In a survey of 5,000 U.S. households, 30 percent described the economy as bad, up from 27 percent in April. About a third said they expected conditions to continue declining over the next six months, the New York-based private research group said.
Lynn Franco, director of the group's consumer research center, said weakening business and job conditions, combined with growing pessimism about the future, have deflated economic confidence in recent months.
"Consumers' inflation expectations, fueled by increasing prices at the pump, are now at an all-time high and are likely to rise further in the months ahead," Franco said in a statement. "As for the short-term outlook, the Expectations Index suggests little likelihood of a turnaround in the immediate months ahead," she said.
Meanwhile, U.S. home prices continued to slide in March despite a slight upturn in sales last month.
Sales of new houses inched up by 3.3 percent between March and April, but remain 42 percent lower than a year ago, the Commerce Department reported this week. A total of 526,000 new homes were sold last month, compared to 907,000 in April 2007, enough for a 10.6-month supply at the current sales pace, the report said. The median sales price for new homes sold in April was $246,100.

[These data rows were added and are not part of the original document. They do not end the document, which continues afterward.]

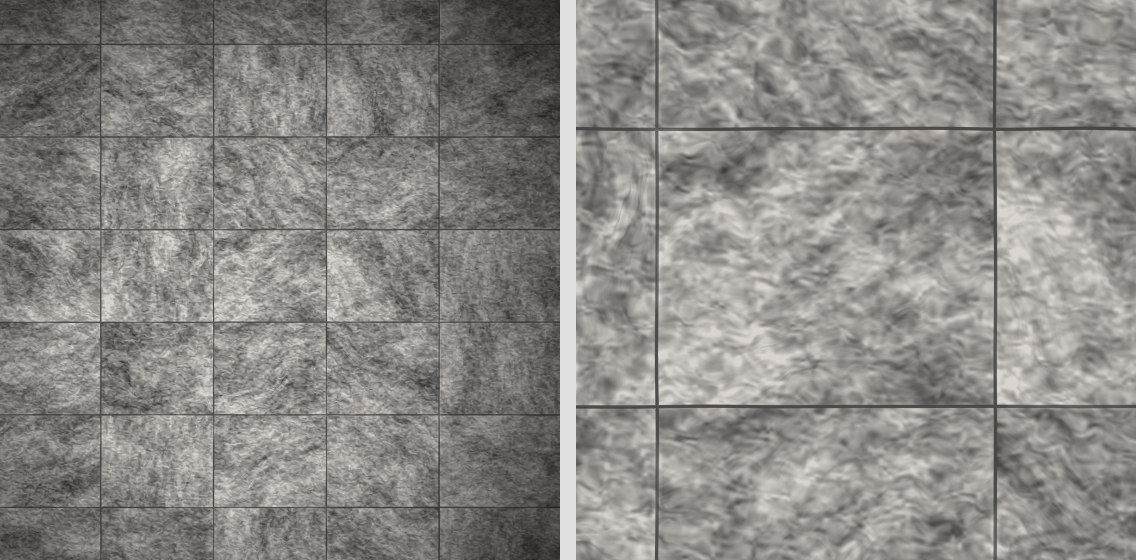
Left, the full canvas; right, a detail of the centre.
Reproduce this texture procedurally as a WebGL 2 fragment shader.

```glsl
#version 300 es
precision highp float;
// Grey slate tiles with streaked stone, leathery grain, thin dark joints and darkened borders.

#define TILE_SIZE vec2(0.2014, 0.1654)
#define FIRST_JOINT vec2(0.1800, 0.0938)
#define LAST_JOINT vec2(3.0, 5.0)
#define JOINT_HALF_WIDTH 0.0009
#define BASE_TONE 0.645
#define TILE_VARIATION 0.09
#define CLOUD_CONTRAST 0.46
#define STREAK_CONTRAST 0.40
#define GRAIN_CONTRAST 0.40
#define VIGNETTE 1.16
#define LIGHT_CENTRE vec2(0.44, 0.46)
#define STONE_TINT vec3(1.012, 0.992, 0.968)

uniform vec2 u_resolution;
out vec4 fragColor;

float hash(vec2 p) {
  return fract(sin(dot(p, vec2(12.9898, 78.233))) * 43758.5453);
}

float noise(vec2 p) {
  vec2 cell = floor(p), f = fract(p);
  f = f * f * (3.0 - 2.0 * f);
  float low = mix(hash(cell), hash(cell + vec2(1, 0)), f.x);
  float high = mix(hash(cell + vec2(0, 1)), hash(cell + vec2(1, 1)), f.x);
  return mix(low, high, f.y);
}

float fbm(vec2 p) {
  float sum = 0.0, amplitude = 0.5;
  for (int i = 0; i < 5; i++) {
    sum += amplitude * noise(p);
    p = mat2(1.6, 1.2, -1.2, 1.6) * p + 7.3;
    amplitude *= 0.5;
  }
  return sum / 0.96875;
}

mat2 rotation(float angle) {
  float c = cos(angle), s = sin(angle);
  return mat2(c, s, -s, c);
}

// Brightness of one tile's stone, relative to the base tone.
float stone(vec2 uv, vec2 id) {
  // Bedding runs mostly diagonally; some tiles are laid upright.
  float angle = mix(-0.4, 0.9, hash(id + 3.1));
  if (hash(id + 8.7) < 0.25) angle = 1.5;
  vec2 p = rotation(angle) * uv + 19.0 * vec2(hash(id), hash(id + 5.3));

  vec2 warp = vec2(fbm(p * 12.0), fbm(p * 12.0 + 31.0)) - 0.5;
  vec2 q = p + 0.06 * warp;
  float clouds = fbm(q * vec2(11.0, 20.0)) - 0.5;
  float streaks = fbm(q * vec2(40.0, 120.0)) - 0.5;

  // Sparse, soft dark creases along the bedding.
  float ridge = abs(fbm(q * vec2(14.0, 34.0) + 50.0) - 0.5);
  float patches = smoothstep(0.50, 0.70, fbm(p * 18.0 + 80.0));
  float creases = (1.0 - smoothstep(0.0, 0.05, ridge)) * patches;

  float tone = TILE_VARIATION * (hash(id + 14.2) - 0.5);
  return tone + CLOUD_CONTRAST * clouds + STREAK_CONTRAST * streaks - 0.10 * creases;
}

// Fine wrinkles, wider than tall, like pressed leather.
float grain(vec2 uv) {
  vec2 bend = 0.006 * vec2(noise(uv * 90.0), noise(uv * 90.0 + 20.0));
  vec2 p = rotation(0.15) * (uv + bend);
  float wrinkles = noise(p * vec2(150.0, 290.0));
  float speckle = noise(p * vec2(280.0, 400.0) + 9.0);
  return mix(wrinkles, speckle, 0.45) - 0.5;
}

void main() {
  vec2 uv = gl_FragCoord.xy / u_resolution;
  float pixel = 1.0 / min(u_resolution.x, u_resolution.y);

  // Tile grid; the outermost tiles reach the border without another joint.
  vec2 waver = 0.0008 * (vec2(noise(uv.yx * 22.0), noise(uv * 22.0 + 40.0)) - 0.5);
  vec2 grid = (uv + waver - FIRST_JOINT) / TILE_SIZE;
  vec2 id = min(floor(grid), LAST_JOINT);
  vec2 closestJoint = clamp(floor(grid + 0.5), vec2(0.0), LAST_JOINT);
  vec2 jointDistance = abs(grid - closestJoint) * TILE_SIZE;
  float nearest = min(jointDistance.x, jointDistance.y);

  // Stone surface under uneven light.
  float tone = BASE_TONE + stone(uv, id) + GRAIN_CONTRAST * grain(uv);
  vec2 fromLight = uv - LIGHT_CENTRE;
  float light = 1.0 - VIGNETTE * dot(fromLight, fromLight);
  light *= 1.0 - 0.12 * smoothstep(0.76, 0.82, uv.x);
  light *= 1.0 - 0.12 * smoothstep(0.85, 1.0, uv.y);
  tone *= light;

  // Worn pale rims beside the dark joints.
  float wear = smoothstep(0.40, 0.75, noise(uv * 26.0 + 12.0));
  float rim = 1.0 - smoothstep(0.0015, 0.0040, nearest);
  tone += 0.07 * rim * wear * light;
  float joint = 1.0 - smoothstep(JOINT_HALF_WIDTH - 0.5 * pixel,
                                 JOINT_HALF_WIDTH + 0.8 * pixel, nearest);
  float jointTone = 0.24 * light + 0.04;
  tone = mix(tone, jointTone, joint * mix(0.95, 0.75, wear));

  fragColor = vec4(clamp(tone, 0.09, 0.84) * STONE_TINT, 1.0);
}
```
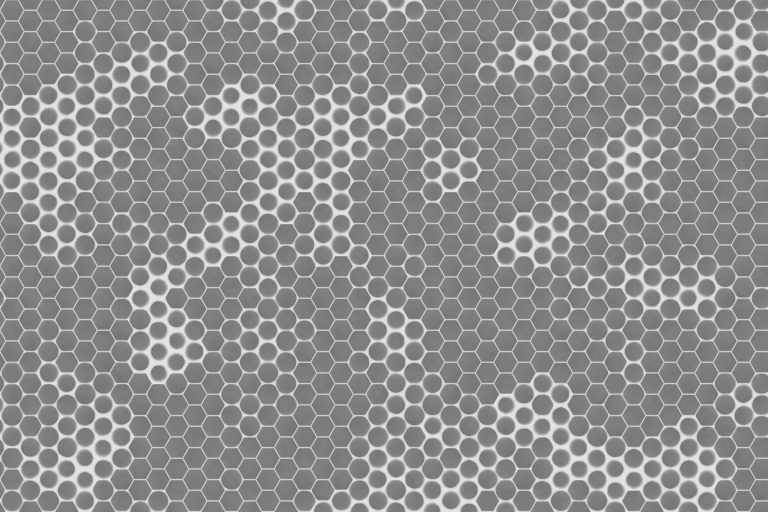
A WebGL 2 fragment shader for this pattern:

```glsl
#version 300 es
precision highp float;
// Honeycomb of grey discs, swelling into hexagons in patches, over a pale ground.

uniform vec2 u_resolution;
out vec4 fragColor;

const float ROWS = 24.0;            // cells down; 42 columns fit a 3:2 canvas
const float COLUMN_STEP = 6.0 / 7.0; // column spacing, in row heights
const vec2 LATTICE_ORIGIN = vec2(0.66, 0.52);
const float HEX_APOTHEM = 0.468;    // leaves a thin seam between full cells
const float SMALL_RADIUS = 0.365;
const float FULL_RADIUS = 0.555;

const float CELL_DARK = 0.462;
const float CELL_LIGHT = 0.512;
const float SEAM_GREY = 0.80;
const float GROUND_GREY = 0.89;

float hash(vec2 p) {
    return fract(sin(dot(p, vec2(127.1, 311.7))) * 43758.5453);
}

float valueNoise(vec2 p) {
    vec2 i = floor(p);
    vec2 f = fract(p);
    f = f * f * (3.0 - 2.0 * f);
    float low = mix(hash(i), hash(i + vec2(1.0, 0.0)), f.x);
    float high = mix(hash(i + vec2(0.0, 1.0)), hash(i + vec2(1.0, 1.0)), f.x);
    return mix(low, high, f.y);
}

// Centre of the cell in a given column that lies nearest to height y.
vec2 columnCentre(float column, float y) {
    float shift = LATTICE_ORIGIN.y + 0.5 * mod(column, 2.0);
    return vec2((column + LATTICE_ORIGIN.x) * COLUMN_STEP, floor(y - shift + 0.5) + shift);
}

// Centre of the nearest cell in the staggered lattice.
vec2 nearestCentre(vec2 p) {
    float column = floor(p.x / COLUMN_STEP - LATTICE_ORIGIN.x);
    vec2 a = columnCentre(column, p.y);
    vec2 b = columnCentre(column + 1.0, p.y);
    return distance(p, a) < distance(p, b) ? a : b;
}

float hexDistance(vec2 p, float apothem) {
    p = abs(p);
    return max(p.y, dot(p, vec2(0.866, 0.5))) - apothem;
}

// How swollen a cell is: 0 is a small disc, 1 nearly a full hexagon.
float cellSize(vec2 centre, vec2 id) {
    float patches = valueNoise(centre * 0.36 + 7.3);
    float detail = valueNoise(centre * 0.85 + 31.7);
    float size = 0.55 * patches + 0.33 * detail + 0.12 * hash(id + 5.0);
    return smoothstep(0.16, 0.72, size);
}

// Soft tone inside a cell, tilted along a random direction.
float cellTone(vec2 local, float radius, float size, vec2 id, vec2 tilt) {
    float slope = dot(local, tilt) / radius;
    float smudge = valueNoise(local * 4.0 + id * 3.7) - 0.5;
    float tone = mix(CELL_DARK, CELL_LIGHT, 0.5 + 0.35 * slope + 0.2 * local.y + 0.5 * smudge);
    float rim = smoothstep(0.55, 1.0, length(local) / radius);
    return tone + rim * (1.0 - size) * (0.035 + 0.035 * slope);
}

void main() {
    vec2 p = gl_FragCoord.xy / u_resolution.y * ROWS;
    float pixel = ROWS / u_resolution.y;

    // Cell identity and variation
    vec2 centre = nearestCentre(p);
    vec2 id = floor(centre * vec2(1.0 / COLUMN_STEP, 2.0) + 0.1);
    float size = cellSize(centre, id);
    float radius = mix(SMALL_RADIUS, FULL_RADIUS, size);
    float angle = 6.2832 * hash(id + 17.0);
    vec2 tilt = vec2(cos(angle), sin(angle));

    // Disc clipped by its hexagon; small discs are a little uneven
    vec2 local = p - centre;
    vec2 shifted = local - tilt * 0.025 * (1.0 - size);
    float wobble = (valueNoise(local * 5.0 + id) - 0.5) * 0.035 * (1.0 - size);
    float disc = length(shifted) - radius + wobble;
    float edge = max(disc, hexDistance(local, HEX_APOTHEM));

    // Blurrier edges on small discs, mostly on one side
    float side = 0.5 + 0.5 * dot(local, tilt) / radius;
    float blur = mix(0.035 + 0.05 * clamp(side, 0.0, 1.0), 0.025, size);
    blur = max(blur, 0.7 * pixel);

    // Composite
    float tone = cellTone(shifted, radius, size, id, tilt);
    float ground = mix(SEAM_GREY, GROUND_GREY, smoothstep(0.01, 0.11, edge));
    float grey = mix(tone, ground, smoothstep(-blur, blur, edge));
    grey += (valueNoise(p * 9.0) - 0.5) * 0.012;
    fragColor = vec4(vec3(grey), 1.0);
}
```
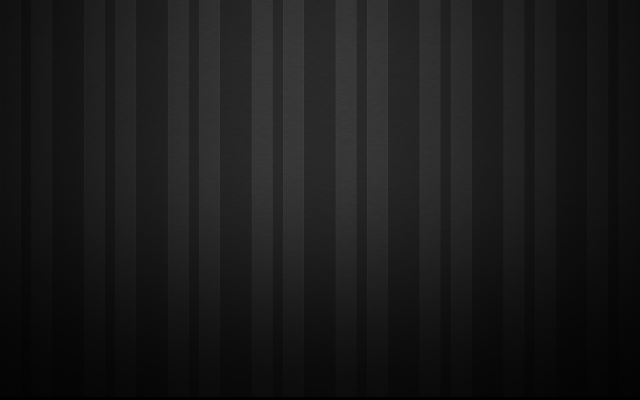
Write a WebGL 1 fragment shader that draws this pattern.

```glsl
precision highp float;
// Charcoal wallpaper of paired vertical stripes under a soft light from above.

uniform vec2 u_resolution;

#define PERIOD 0.1311        // one stripe pair, in canvas widths
#define STRIPE_WIDTH 0.0327  // each light stripe
#define SECOND_START 0.0490  // left edge of the second stripe in a pair
#define SEAM_WIDTH 0.0013    // thin bright rim on stripe edges
#define SEAM_GAIN 0.07
#define LIGHT_TONE 0.220
#define DARK_TONE 0.162
#define GLOW_CENTER 0.490
#define GLOW_SPREAD 0.32
#define FLOOR_LEVEL 0.20     // share of the light left at the bottom
#define GRAIN 0.05
#define BASE_LINE 0.007      // black strip along the bottom

float hash(vec2 p) {
  p = fract(p * vec2(0.1031, 0.1137));
  p += dot(p, p.yx + 33.33);
  return fract((p.x + p.y) * p.x * 43.7);
}

// Signed distance to a stripe centred in the repeating cell
float stripeDistance(float x, float start) {
  float center = start + 0.5 * STRIPE_WIDTH;
  float local = mod(x - center + 0.5 * PERIOD, PERIOD) - 0.5 * PERIOD;
  return abs(local) - 0.5 * STRIPE_WIDTH;
}

// Brightness of the spotlight, fading to the sides and to the floor
float glow(vec2 uv) {
  float side = (uv.x - GLOW_CENTER) / GLOW_SPREAD;
  float rise = smoothstep(-0.05, 0.65, uv.y);
  float topFade = 1.0 - 0.06 * smoothstep(0.85, 1.0, uv.y);
  return exp(-0.5 * side * side) * mix(FLOOR_LEVEL, 1.0, rise) * topFade;
}

void main() {
  vec2 uv = gl_FragCoord.xy / u_resolution;
  vec2 pixel = 1.0 / u_resolution;

  // Stripe pair with smoothed edges
  float d = min(stripeDistance(uv.x, 0.0), stripeDistance(uv.x, SECOND_START));
  float stripe = 1.0 - smoothstep(-0.5 * pixel.x, 0.5 * pixel.x, d);
  float tone = mix(DARK_TONE, LIGHT_TONE, stripe);

  // Rim just inside each stripe
  float rim = abs(d + 0.5 * SEAM_WIDTH) - 0.5 * SEAM_WIDTH;
  tone *= 1.0 + SEAM_GAIN * (1.0 - smoothstep(-0.5 * pixel.x, 0.5 * pixel.x, rim));

  // Faint horizontal fibres
  float fibre = hash(floor(uv * vec2(120.0, 320.0))) - 0.5;
  tone *= 1.0 + GRAIN * fibre;

  // Lighting and the strip at the floor
  float shade = tone * glow(uv);
  shade *= smoothstep(BASE_LINE - pixel.y, BASE_LINE + pixel.y, uv.y);
  gl_FragColor = vec4(vec3(shade), 1.0);
}
```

The Case-Shiller home price index released this week by Standard and Poor showed a 14.4 percent decline in U.S. home prices in the past 12 months.